    The U.S. International Trade Commission’s unanimous decision is the latest twist in U.S.-Canadian trade relations that have been complicated by disputes over tariffs on Canadian lumber and U.S. milk and President Donald Trump’s desire to renegotiate or even abandon the North American Free Trade Agreement (NAFTA).
    Trump, who did not weigh in on the dispute personally, took his “America First” message to the world’s elite on Friday, telling a summit that the United States would “no longer turn a blind eye” to what he described as unfair trade practices.
    The ITC commissioners voted 4-0 that Bombardier’s prices did not harm Boeing and discarded a U.S. Commerce Department recommendation to slap a near 300 percent duty on sales of the company’s 110-to-130-seat CSeries jets for five years. It did not give a reason immediately.
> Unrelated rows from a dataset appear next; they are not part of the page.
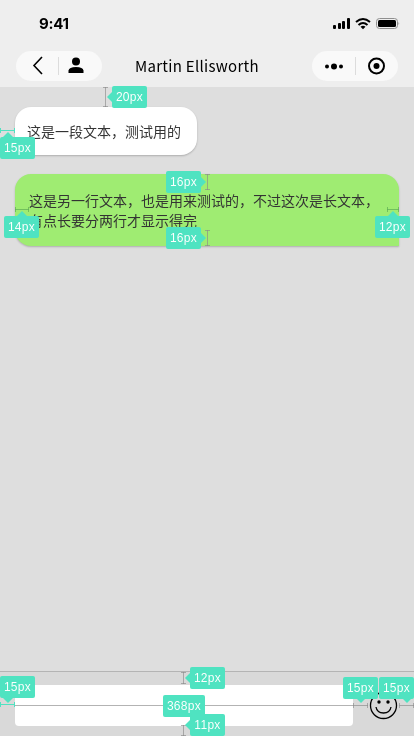
<!DOCTYPE html>
<html lang="zh-CN">
<head>
<meta charset="utf-8">
<title>Chat screen spacing</title>
<style>
:root {
  --bar: #eeeeee;
  --page: #dedede;
  --composer: #d9d9d9;
  --white: #ffffff;
  --pill: #f9f9f9;
  --green: #9fec72;
  --ink: #000000;
  --text: #333333;
  --spec: #4fe3c1;
}
* { box-sizing: border-box; margin: 0; }
html, body { width: 414px; height: 736px; overflow: hidden; }
.screen {
  position: relative;
  display: flex;
  flex-direction: column;
  width: 414px;
  height: 736px;
  overflow: hidden;
  background: var(--page);
  color: var(--text);
  font-family: "Noto Sans CJK SC", "Noto Sans", sans-serif;
}
.top { height: 87px; background: var(--bar); color: var(--ink); }
.status {
  display: flex;
  justify-content: space-between;
  align-items: center;
  height: 46px;
  padding: 1px 14px 0 39px;
}
.time { font: 700 15px/20px Inter, sans-serif; letter-spacing: -.3px; }
.signals { display: block; }
.nav {
  display: grid;
  grid-template-columns: 86px 1fr 86px;
  align-items: center;
  height: 40px;
  padding: 0 16px;
}
.pill {
  display: block;
  width: 86px;
  height: 30px;
  border-radius: 15px;
  background: var(--pill);
}
.title {
  font-size: 15px;
  line-height: 22px;
  font-weight: 400;
  text-align: center;
  white-space: nowrap;
  letter-spacing: .3px;
  padding-right: 20px;
}
.messages {
  flex: 1;
  display: flex;
  flex-direction: column;
  align-items: flex-start;
  gap: 19px;
  padding: 20px 15px 0;
}
.bubble {
  font-size: 14px;
  line-height: 20px;
  white-space: nowrap;
  box-shadow: 0 1px 2px rgba(0, 0, 0, .22);
}
.received {
  width: 182px;
  height: 48px;
  padding: 14px 12px;
  border-radius: 16px 16px 16px 0;
  background: var(--white);
}
.sent {
  width: 384px;
  height: 72px;
  padding: 16px 12px 16px 14px;
  border-radius: 16px 16px 0 16px;
  background: var(--green);
}
.composer {
  display: flex;
  align-items: center;
  gap: 15px;
  height: 65px;
  padding: 2px 15px 0;
  border-top: 1px solid #b4b4b4;
  background: var(--composer);
}
.field { width: 338px; height: 41px; border-radius: 4px; background: var(--white); }
.specs { position: absolute; inset: 0; }
.specs svg { position: absolute; inset: 0; }
.tag {
  position: absolute;
  left: var(--x);
  top: var(--y);
  width: 35px;
  height: 22px;
  border-radius: 2px;
  background: var(--spec);
  color: var(--white);
  font: 12px/22px "Liberation Sans", sans-serif;
  letter-spacing: .3px;
  text-align: center;
}
.tag.wide { width: 42px; }
</style>
</head>
<body>
<main class="screen">
  <header class="top">
    <div class="status">
      <span class="time">9:41</span>
      <svg class="signals" width="68" height="14" viewBox="0 0 68 14" role="img" aria-label="Signal, Wi-Fi, battery">
        <rect x="1" y="8" width="3" height="4" rx="1"/>
        <rect x="6" y="6" width="3" height="6" rx="1"/>
        <rect x="10" y="4" width="3" height="8" rx="1"/>
        <rect x="15" y="1" width="3" height="11" rx="1"/>
        <g fill="none" stroke="#000" stroke-width="2">
          <path d="M24 5Q31 -1 38 5"/>
          <path d="M26.5 8Q31 4 35.5 8"/>
        </g>
        <path d="M28.5 9.7Q31 8 33.5 9.7L31 12.3Z"/>
        <rect x="44.5" y="1.5" width="21" height="10" rx="3" fill="none" stroke="#8f8f8f"/>
        <rect x="46" y="3" width="18" height="7" rx="1.5"/>
        <path d="M66.5 5Q68 6.5 66.5 8Z" fill="#8f8f8f"/>
      </svg>
    </div>
    <nav class="nav">
      <a class="pill" href="#" aria-label="Back and profile">
        <svg width="86" height="30" viewBox="0 0 86 30">
          <path d="M26 6L18 14.5L26 23" fill="none" stroke="#000" stroke-width="1.6"/>
          <path d="M42.5 6V24" stroke="#dcdcdc"/>
          <circle cx="60" cy="10.5" r="4"/>
          <path d="M52.5 22V19.5Q53 16 60 16T67.5 19.5V22Z"/>
        </svg>
      </a>
      <h1 class="title">Martin Ellisworth</h1>
      <a class="pill" href="#" aria-label="More and close">
        <svg width="86" height="30" viewBox="0 0 86 30">
          <circle cx="15" cy="15.5" r="2"/>
          <circle cx="22" cy="15.5" r="3"/>
          <circle cx="29" cy="15.5" r="2"/>
          <path d="M43.5 6V24" stroke="#dcdcdc"/>
          <circle cx="64.5" cy="15" r="7.5" fill="none" stroke="#000" stroke-width="2"/>
          <circle cx="64.5" cy="15" r="3"/>
        </svg>
      </a>
    </nav>
  </header>

  <section class="messages">
    <p class="bubble received">这是一段文本，测试用的</p>
    <p class="bubble sent">这是另一行文本，也是用来测试的，不过这次是长文本，<br>有点长要分两行才显示得完</p>
  </section>

  <footer class="composer">
    <div class="field"></div>
    <svg width="31" height="31" viewBox="0 0 31 31" role="img" aria-label="Emoji">
      <g fill="none" stroke="#000" stroke-width="1.3">
        <circle cx="15.5" cy="15.5" r="13"/>
        <path d="M8 17Q9 23 15.5 23T23 17"/>
      </g>
      <circle cx="11" cy="12" r="1.7"/>
      <circle cx="20" cy="12" r="1.7"/>
    </svg>
  </footer>

  <div class="specs">
    <svg width="414" height="736" viewBox="0 0 414 736" aria-hidden="true">
      <defs>
        <polygon id="arrow" points="0,0 6,-6 6,6"/>
      </defs>
      <g class="measures" fill="none" stroke="#8a8a8a" stroke-opacity=".65">
        <path d="M105.5 87V107M103 87.5H108M103 106.5H108"/>
        <path d="M207.5 174V190M205 174.5H210M205 189.5H210"/>
        <path d="M207.5 230V246M205 230.5H210M205 245.5H210" />
        <path d="M183.5 672V684M181 672.5H186M181 683.5H186"/>
        <path d="M183.5 725V736M181 725.5H186M181 735.5H186"/>
        <path d="M15 705.5H353"/>
        <path d="M353 705.5H368M353.5 703V708M367.5 703V708"/>
        <path d="M399 705.5H414M399.5 703V708M413.5 703V708"/>
      </g>
      <g class="measures" fill="none" stroke="#4fe3c1">
        <path d="M0 130.5H15M.5 128V133M14.5 128V133"/>
        <path d="M0 704.5H15M.5 702V707M14.5 702V707"/>
      </g>
      <g class="measures" fill="none" stroke="#5fae55" stroke-opacity=".7">
        <path d="M15 209.5H29M15.5 207V212M28.5 207V212"/>
        <path d="M387 209.5H399M387.5 207V212M398.5 207V212"/>
      </g>
      <g class="arrows" fill="#4fe3c1">
        <use href="#arrow" x="107" y="97"/>
        <use href="#arrow" x="185" y="678"/>
        <use href="#arrow" x="185" y="725"/>
        <use href="#arrow" transform="translate(206 182) rotate(180)"/>
        <use href="#arrow" transform="translate(206 238) rotate(180)"/>
        <use href="#arrow" transform="translate(8 132) rotate(90)"/>
        <use href="#arrow" transform="translate(22 211) rotate(90)"/>
        <use href="#arrow" transform="translate(393 211) rotate(90)"/>
        <use href="#arrow" transform="translate(8 703) rotate(-90)"/>
        <use href="#arrow" transform="translate(361 703) rotate(-90)"/>
        <use href="#arrow" transform="translate(407 703) rotate(-90)"/>
      </g>
    </svg>
    <span class="tag" style="--x:112px;--y:86px">20px</span>
    <span class="tag" style="--x:0px;--y:137px">15px</span>
    <span class="tag" style="--x:166px;--y:171px">16px</span>
    <span class="tag" style="--x:4px;--y:216px">14px</span>
    <span class="tag" style="--x:375px;--y:216px">12px</span>
    <span class="tag" style="--x:166px;--y:227px">16px</span>
    <span class="tag" style="--x:190px;--y:667px">12px</span>
    <span class="tag" style="--x:0px;--y:676px">15px</span>
    <span class="tag wide" style="--x:163px;--y:695px">368px</span>
    <span class="tag" style="--x:190px;--y:714px">11px</span>
    <span class="tag" style="--x:343px;--y:677px">15px</span>
    <span class="tag" style="--x:379px;--y:677px">15px</span>
  </div>
</main>
</body>
</html>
    U.S. Commerce Secretary Wilbur Ross said in a statement that the commission’s finding “shows how robust our system of checks and balances is.”
    Boeing’s shares closed flat.
    “It’s reassuring to see that facts and evidence matter,” said Chad Bown, a senior fellow at the Peterson Institute for International Economics in Washington. “This part of the trade policy process works unimpeded despite President Trump’s protectionist rhetoric.”
    The decision will also help Bombardier sell the CSeries in the United States by removing “a huge amount of uncertainty,” at a time when its Brazilian rival Embraer is bringing its new E190-E2 jet to market, a source familiar with the Canadian plane and train maker’s thinking said.
    The ITC had been expected to side with Chicago-based Boeing. The company alleged it was forced to discount its 737 narrow-bodies to compete with Bombardier, which it said used government subsidies to dump the CSeries during the 2016 sale of 75 jets at “absurdly low” prices to Delta Air Lines.
    Bombardier called the trade case self-serving after Boeing revealed on Dec. 21 that it was discussing a “potential combination” with Embraer. Boeing denied the trade case was motivated by those talks.
    Reuters.